Chaos and pandemonium can make evacuating a burning building difficult. For this reason, it’s important to have level-headed people to instruct others and ensure order prevails during a fire incident.
Such people, chosen from within your own workforce, are referred to as fire wardens. Their responsibilities will include taking charge of the situation, co-coordinating egress and accounting for everyone.
On a day-to-day basis they will also need to make sure that fire safety procedures are being adhered to in the workplace. Because this is quite an immense responsibility, your fire wardens have to undergo basic fire warden training. This is something that can be easily arranged with your local fire specialist.
Tip #4 Consider Integrating a Dry/Wet Fire Sprinkler System
Fire sprinkler systems are a fantastic way to contain and or extinguish fires. They buy people inside the building time to safely evacuate the premises.
Without sprinkler systems, fires can easily spread and get out of control very fast. Furthermore, there will be nothing to suppress the toxic gases emanating from the burning elements.
There are two types of fire sprinkler systems to be aware of:
· Dry pipe sprinkler systems
· Wet pipe sprinkler systems
What are the differences between these two and when should you install one and not the other?
Let’s look at wet sprinklers first.
These contain water which is automatically dispersed as soon as a fire is detected. They cannot be used in temperatures below 40°F (4.4°C) however, and the pipes also don’t have pressurized air.
Dry sprinklers on the other hand do not contain water but have pressurized air instead, and can be used in temperatures below 40°F (4.4°C).
Wet sprinklers are the go-to for the majority of businesses. And dry sprinklers are preferable for unheated buildings, warehouses and parking garages because of the relatively lower temperatures they are often subject to.
Tip #5 Update Your Smoke Detector and Fire Alarm
How often should you check and test your smoke detectors and fire alarms?
When it comes to fire alarms it is recommended to test your smoke alarms at least once per month to confirm that they are still functional.
It is good workplace fire safety, to also replace batteries twice a year – after every six month period. The actual fire alarm itself can be switched out for a brand new system every 10 years – or however, often your local fire specialist deems necessary.
Fire alarms are an absolute must. Studies have shown us that on-premises with fire detectors and smoke alarms, the fatalities tend to be lower than in buildings with no fire detection and smoke alarm systems.
Bonus Tip: Teach Employees the Company Fire Safety Plan and Conduct Fire Drills
This list would be incomplete without talking about a fire safety plan. Every business is mandated to have a detailed plan of escape that shows at least two modes of egress for employees working inside the building.
This fire safety plan should also be taught to every employee ensuring that everyone is aware of what to do in the event of a fire.
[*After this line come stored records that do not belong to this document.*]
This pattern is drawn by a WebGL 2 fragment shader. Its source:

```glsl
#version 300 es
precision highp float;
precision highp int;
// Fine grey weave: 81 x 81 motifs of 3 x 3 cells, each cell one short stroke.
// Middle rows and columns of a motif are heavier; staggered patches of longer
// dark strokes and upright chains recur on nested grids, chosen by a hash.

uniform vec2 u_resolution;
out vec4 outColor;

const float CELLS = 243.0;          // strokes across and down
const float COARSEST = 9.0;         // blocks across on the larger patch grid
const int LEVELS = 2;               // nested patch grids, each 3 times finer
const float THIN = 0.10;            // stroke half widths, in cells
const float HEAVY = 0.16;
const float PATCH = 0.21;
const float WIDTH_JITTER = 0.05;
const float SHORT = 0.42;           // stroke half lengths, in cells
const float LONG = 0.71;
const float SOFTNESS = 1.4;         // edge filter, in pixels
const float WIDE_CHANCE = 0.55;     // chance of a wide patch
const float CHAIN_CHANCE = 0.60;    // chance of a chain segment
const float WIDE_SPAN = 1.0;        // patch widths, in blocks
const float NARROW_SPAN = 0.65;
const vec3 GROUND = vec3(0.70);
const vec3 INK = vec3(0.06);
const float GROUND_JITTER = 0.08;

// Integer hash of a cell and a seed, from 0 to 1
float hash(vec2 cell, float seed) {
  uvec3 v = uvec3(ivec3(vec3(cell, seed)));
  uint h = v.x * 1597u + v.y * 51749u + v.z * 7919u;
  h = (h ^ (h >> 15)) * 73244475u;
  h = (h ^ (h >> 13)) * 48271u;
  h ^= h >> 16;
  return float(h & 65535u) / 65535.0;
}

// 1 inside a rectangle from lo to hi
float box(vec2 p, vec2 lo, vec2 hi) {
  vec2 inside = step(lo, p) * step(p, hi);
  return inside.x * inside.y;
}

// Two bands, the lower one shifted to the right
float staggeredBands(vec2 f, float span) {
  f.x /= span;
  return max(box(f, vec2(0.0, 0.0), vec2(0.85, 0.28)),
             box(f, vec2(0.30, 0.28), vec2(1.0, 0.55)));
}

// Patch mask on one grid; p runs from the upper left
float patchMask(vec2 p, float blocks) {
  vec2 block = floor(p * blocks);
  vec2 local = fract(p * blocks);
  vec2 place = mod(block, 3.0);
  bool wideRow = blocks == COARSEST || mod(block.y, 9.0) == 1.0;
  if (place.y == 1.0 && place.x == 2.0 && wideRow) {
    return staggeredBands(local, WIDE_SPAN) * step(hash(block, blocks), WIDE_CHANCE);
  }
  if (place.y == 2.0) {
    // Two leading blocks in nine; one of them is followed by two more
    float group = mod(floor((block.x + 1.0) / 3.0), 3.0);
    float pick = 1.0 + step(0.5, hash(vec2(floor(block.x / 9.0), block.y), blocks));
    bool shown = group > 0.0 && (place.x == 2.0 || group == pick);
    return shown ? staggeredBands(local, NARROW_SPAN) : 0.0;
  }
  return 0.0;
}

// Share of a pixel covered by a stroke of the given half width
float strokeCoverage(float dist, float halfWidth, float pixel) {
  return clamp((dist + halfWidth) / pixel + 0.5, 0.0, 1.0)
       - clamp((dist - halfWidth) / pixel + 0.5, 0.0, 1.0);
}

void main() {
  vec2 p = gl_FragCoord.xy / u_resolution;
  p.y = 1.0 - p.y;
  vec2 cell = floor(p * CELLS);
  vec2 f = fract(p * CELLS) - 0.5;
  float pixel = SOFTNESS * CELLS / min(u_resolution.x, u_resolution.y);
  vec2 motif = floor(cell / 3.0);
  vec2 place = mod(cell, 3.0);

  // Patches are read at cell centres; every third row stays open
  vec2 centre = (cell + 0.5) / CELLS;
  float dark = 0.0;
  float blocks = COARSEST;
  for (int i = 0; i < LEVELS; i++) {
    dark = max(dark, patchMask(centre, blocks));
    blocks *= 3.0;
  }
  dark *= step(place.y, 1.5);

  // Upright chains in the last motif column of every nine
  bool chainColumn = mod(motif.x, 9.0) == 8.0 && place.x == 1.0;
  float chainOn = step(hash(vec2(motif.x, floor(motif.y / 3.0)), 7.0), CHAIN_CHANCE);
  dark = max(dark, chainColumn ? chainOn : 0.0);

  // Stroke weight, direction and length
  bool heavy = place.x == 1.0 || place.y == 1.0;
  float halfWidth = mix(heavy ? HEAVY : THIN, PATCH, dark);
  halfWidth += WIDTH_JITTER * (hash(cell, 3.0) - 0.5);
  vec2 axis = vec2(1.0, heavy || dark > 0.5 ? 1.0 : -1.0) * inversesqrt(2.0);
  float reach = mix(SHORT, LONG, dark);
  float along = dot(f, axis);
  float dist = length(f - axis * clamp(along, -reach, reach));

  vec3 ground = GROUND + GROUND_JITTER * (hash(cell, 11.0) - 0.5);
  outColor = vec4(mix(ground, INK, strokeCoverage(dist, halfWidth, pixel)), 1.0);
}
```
You can check how prepared your staff is by conducting fire drills to test employee response.
The Bottom Line
By taking time to assess how prepared you are as a company to respond to a fire incident you put yourself ahead of most and in a better position to recover quickly.
A major takeaway from this article is the need to be proactive in your workplace fire safety efforts.
Work with fire experts to identify problems and rectify them.
If your business is in Waterloo, Ontario don’t hesitate to reach out to the leading fire specialists: Profire Safety Services.
We offer a comprehensive line of emergency backup generators, fire alarm systems, fire warning systems, fire extinguishers, emergency lighting, exit lighting, fire safety plans, sprinkler systems, and gas detection services.
Request a free quote today.